# Requirement
Write only the number of lines in the entries that hold the string "rust".

# Source records
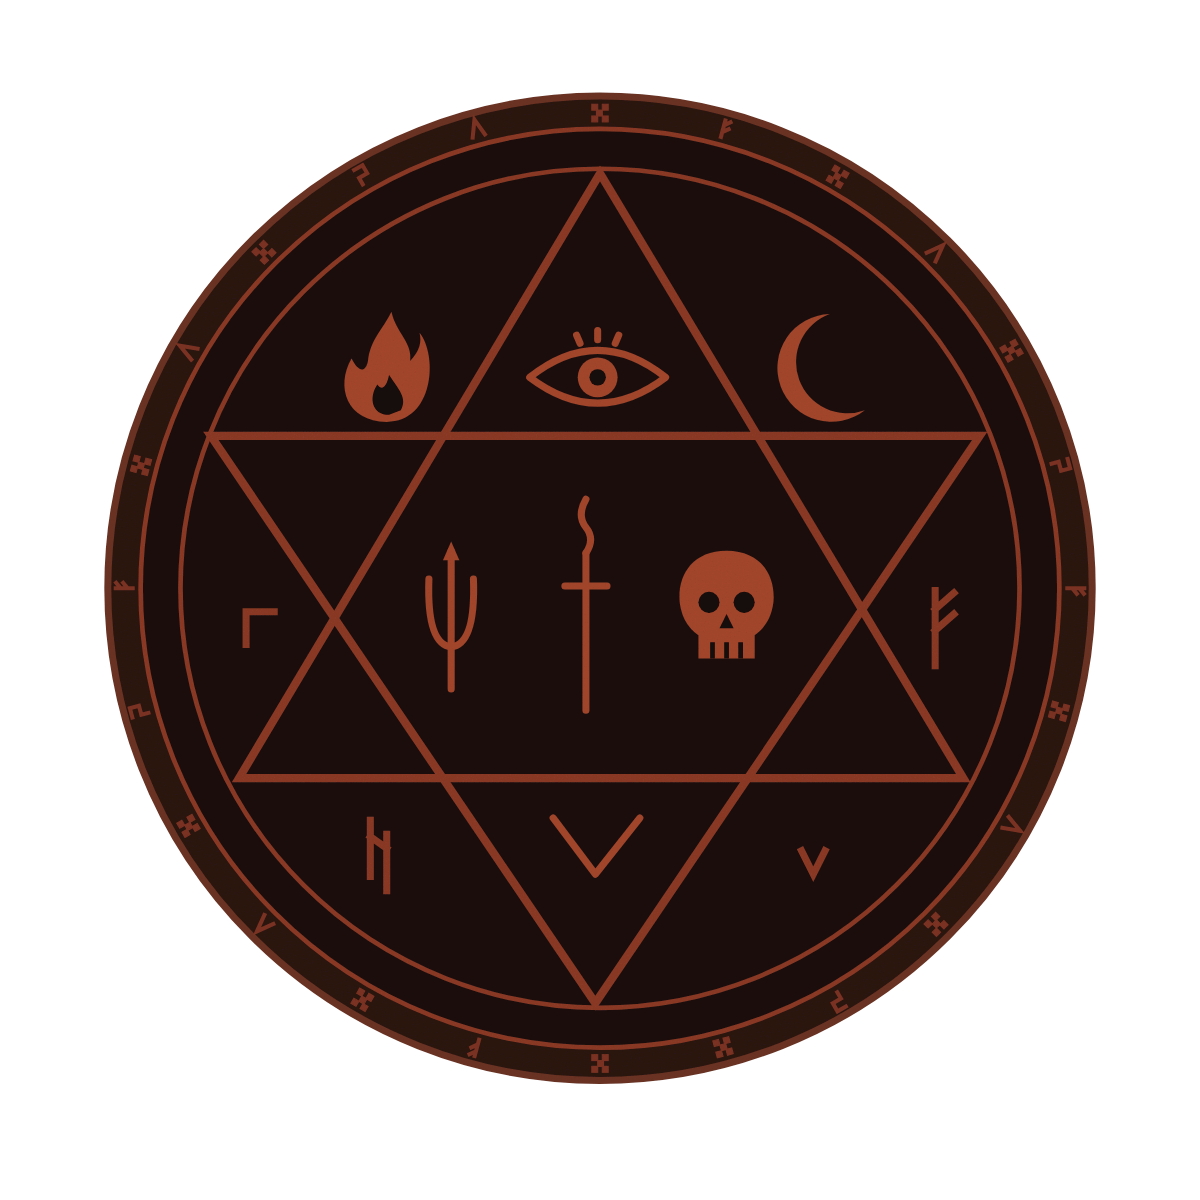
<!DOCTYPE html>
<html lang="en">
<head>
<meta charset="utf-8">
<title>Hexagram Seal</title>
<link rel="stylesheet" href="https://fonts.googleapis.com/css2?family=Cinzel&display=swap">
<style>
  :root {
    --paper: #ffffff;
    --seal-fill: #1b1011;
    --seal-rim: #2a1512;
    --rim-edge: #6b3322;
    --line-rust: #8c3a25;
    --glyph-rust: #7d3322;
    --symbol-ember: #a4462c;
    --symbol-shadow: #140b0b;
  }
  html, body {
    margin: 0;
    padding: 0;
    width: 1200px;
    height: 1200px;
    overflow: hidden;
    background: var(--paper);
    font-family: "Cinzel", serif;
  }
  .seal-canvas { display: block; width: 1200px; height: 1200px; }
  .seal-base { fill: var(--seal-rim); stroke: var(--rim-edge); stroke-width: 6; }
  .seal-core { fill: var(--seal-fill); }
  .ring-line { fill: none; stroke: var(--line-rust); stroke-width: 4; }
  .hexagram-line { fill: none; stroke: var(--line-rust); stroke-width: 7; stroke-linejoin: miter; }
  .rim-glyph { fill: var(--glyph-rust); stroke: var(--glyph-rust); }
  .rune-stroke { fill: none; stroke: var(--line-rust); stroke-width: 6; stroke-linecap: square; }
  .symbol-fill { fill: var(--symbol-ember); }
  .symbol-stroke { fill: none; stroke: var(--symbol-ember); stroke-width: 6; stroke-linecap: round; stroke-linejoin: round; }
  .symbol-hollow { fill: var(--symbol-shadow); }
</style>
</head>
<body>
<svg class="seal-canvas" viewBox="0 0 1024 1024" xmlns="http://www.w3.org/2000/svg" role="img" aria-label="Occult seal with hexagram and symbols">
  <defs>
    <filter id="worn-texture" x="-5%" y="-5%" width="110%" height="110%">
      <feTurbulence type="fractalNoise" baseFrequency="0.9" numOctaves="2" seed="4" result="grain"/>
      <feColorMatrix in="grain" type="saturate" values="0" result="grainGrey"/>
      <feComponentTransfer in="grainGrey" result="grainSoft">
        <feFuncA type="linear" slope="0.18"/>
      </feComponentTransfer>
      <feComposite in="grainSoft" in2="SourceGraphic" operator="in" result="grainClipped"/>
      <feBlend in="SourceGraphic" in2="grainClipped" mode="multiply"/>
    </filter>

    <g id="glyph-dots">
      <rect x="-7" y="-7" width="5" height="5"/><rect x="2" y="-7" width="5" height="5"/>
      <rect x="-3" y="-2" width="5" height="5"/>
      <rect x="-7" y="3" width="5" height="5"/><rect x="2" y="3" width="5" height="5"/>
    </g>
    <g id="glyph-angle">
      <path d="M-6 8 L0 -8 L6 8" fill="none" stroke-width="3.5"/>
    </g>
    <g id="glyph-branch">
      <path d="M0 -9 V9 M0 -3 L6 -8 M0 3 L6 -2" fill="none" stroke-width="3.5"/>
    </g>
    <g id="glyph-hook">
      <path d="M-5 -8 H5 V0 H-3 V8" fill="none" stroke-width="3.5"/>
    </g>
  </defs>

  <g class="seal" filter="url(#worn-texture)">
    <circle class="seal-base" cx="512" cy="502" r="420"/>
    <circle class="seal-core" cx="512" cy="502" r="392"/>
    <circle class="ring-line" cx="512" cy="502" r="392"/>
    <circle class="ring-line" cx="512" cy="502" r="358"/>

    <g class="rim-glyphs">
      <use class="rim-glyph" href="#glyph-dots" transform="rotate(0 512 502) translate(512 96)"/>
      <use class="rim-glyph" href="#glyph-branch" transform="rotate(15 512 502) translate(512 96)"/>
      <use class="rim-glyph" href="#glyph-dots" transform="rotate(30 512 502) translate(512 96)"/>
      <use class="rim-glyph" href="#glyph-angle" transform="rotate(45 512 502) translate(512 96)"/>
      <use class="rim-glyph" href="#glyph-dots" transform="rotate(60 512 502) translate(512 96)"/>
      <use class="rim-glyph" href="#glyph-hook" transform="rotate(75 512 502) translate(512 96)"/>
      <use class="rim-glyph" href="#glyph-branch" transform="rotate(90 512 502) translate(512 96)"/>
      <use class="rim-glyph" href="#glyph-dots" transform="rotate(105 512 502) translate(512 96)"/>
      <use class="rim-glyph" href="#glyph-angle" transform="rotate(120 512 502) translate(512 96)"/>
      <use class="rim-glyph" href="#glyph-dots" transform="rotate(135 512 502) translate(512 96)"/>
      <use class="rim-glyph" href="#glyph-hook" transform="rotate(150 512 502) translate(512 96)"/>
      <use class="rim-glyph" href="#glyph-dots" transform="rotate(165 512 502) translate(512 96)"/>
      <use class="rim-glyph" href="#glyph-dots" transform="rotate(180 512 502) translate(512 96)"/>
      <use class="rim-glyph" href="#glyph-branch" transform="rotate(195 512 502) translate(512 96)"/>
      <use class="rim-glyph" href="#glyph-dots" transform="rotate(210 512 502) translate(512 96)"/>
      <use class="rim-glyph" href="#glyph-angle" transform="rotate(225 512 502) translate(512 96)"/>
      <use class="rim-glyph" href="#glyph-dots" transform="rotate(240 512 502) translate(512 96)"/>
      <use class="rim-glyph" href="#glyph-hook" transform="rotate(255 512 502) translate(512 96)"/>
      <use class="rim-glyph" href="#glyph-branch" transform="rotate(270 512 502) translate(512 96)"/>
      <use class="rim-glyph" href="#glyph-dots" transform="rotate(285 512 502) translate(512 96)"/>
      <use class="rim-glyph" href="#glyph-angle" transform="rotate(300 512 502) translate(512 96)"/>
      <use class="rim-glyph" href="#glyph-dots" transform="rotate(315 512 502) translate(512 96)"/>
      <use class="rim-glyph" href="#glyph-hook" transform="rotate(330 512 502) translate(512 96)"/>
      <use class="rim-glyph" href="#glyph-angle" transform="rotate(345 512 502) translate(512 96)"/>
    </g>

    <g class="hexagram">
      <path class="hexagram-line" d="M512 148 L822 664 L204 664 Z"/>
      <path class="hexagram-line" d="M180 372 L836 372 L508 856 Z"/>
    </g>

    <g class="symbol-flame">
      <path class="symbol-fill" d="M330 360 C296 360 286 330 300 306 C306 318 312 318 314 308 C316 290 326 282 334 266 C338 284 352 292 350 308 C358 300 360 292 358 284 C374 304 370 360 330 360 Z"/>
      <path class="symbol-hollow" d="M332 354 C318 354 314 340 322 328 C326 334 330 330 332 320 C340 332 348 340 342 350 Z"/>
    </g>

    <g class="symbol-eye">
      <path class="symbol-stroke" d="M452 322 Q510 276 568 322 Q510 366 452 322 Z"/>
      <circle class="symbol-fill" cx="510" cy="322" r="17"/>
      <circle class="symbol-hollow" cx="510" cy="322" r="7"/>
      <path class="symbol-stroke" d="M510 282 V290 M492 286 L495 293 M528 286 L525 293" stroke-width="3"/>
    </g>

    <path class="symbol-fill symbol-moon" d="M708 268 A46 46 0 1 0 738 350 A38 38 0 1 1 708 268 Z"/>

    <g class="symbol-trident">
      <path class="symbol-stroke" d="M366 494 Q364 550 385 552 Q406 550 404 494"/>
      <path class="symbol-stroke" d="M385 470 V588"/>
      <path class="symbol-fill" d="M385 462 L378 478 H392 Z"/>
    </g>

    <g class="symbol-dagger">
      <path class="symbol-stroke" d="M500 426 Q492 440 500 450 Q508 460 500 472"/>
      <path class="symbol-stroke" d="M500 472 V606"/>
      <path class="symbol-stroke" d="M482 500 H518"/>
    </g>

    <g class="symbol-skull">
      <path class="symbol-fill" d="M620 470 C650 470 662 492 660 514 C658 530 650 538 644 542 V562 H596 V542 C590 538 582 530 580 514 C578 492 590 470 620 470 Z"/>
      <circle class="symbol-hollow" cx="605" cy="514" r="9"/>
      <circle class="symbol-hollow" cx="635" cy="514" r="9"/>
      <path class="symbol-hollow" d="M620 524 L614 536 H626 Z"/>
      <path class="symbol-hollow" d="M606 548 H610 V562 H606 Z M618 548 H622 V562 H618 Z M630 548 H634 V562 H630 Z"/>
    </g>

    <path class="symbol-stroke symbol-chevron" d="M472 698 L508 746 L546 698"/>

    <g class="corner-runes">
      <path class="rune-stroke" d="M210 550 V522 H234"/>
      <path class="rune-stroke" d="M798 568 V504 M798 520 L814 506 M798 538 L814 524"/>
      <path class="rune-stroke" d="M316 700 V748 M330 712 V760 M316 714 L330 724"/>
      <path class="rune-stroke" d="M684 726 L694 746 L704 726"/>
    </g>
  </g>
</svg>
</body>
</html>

# Solution below
6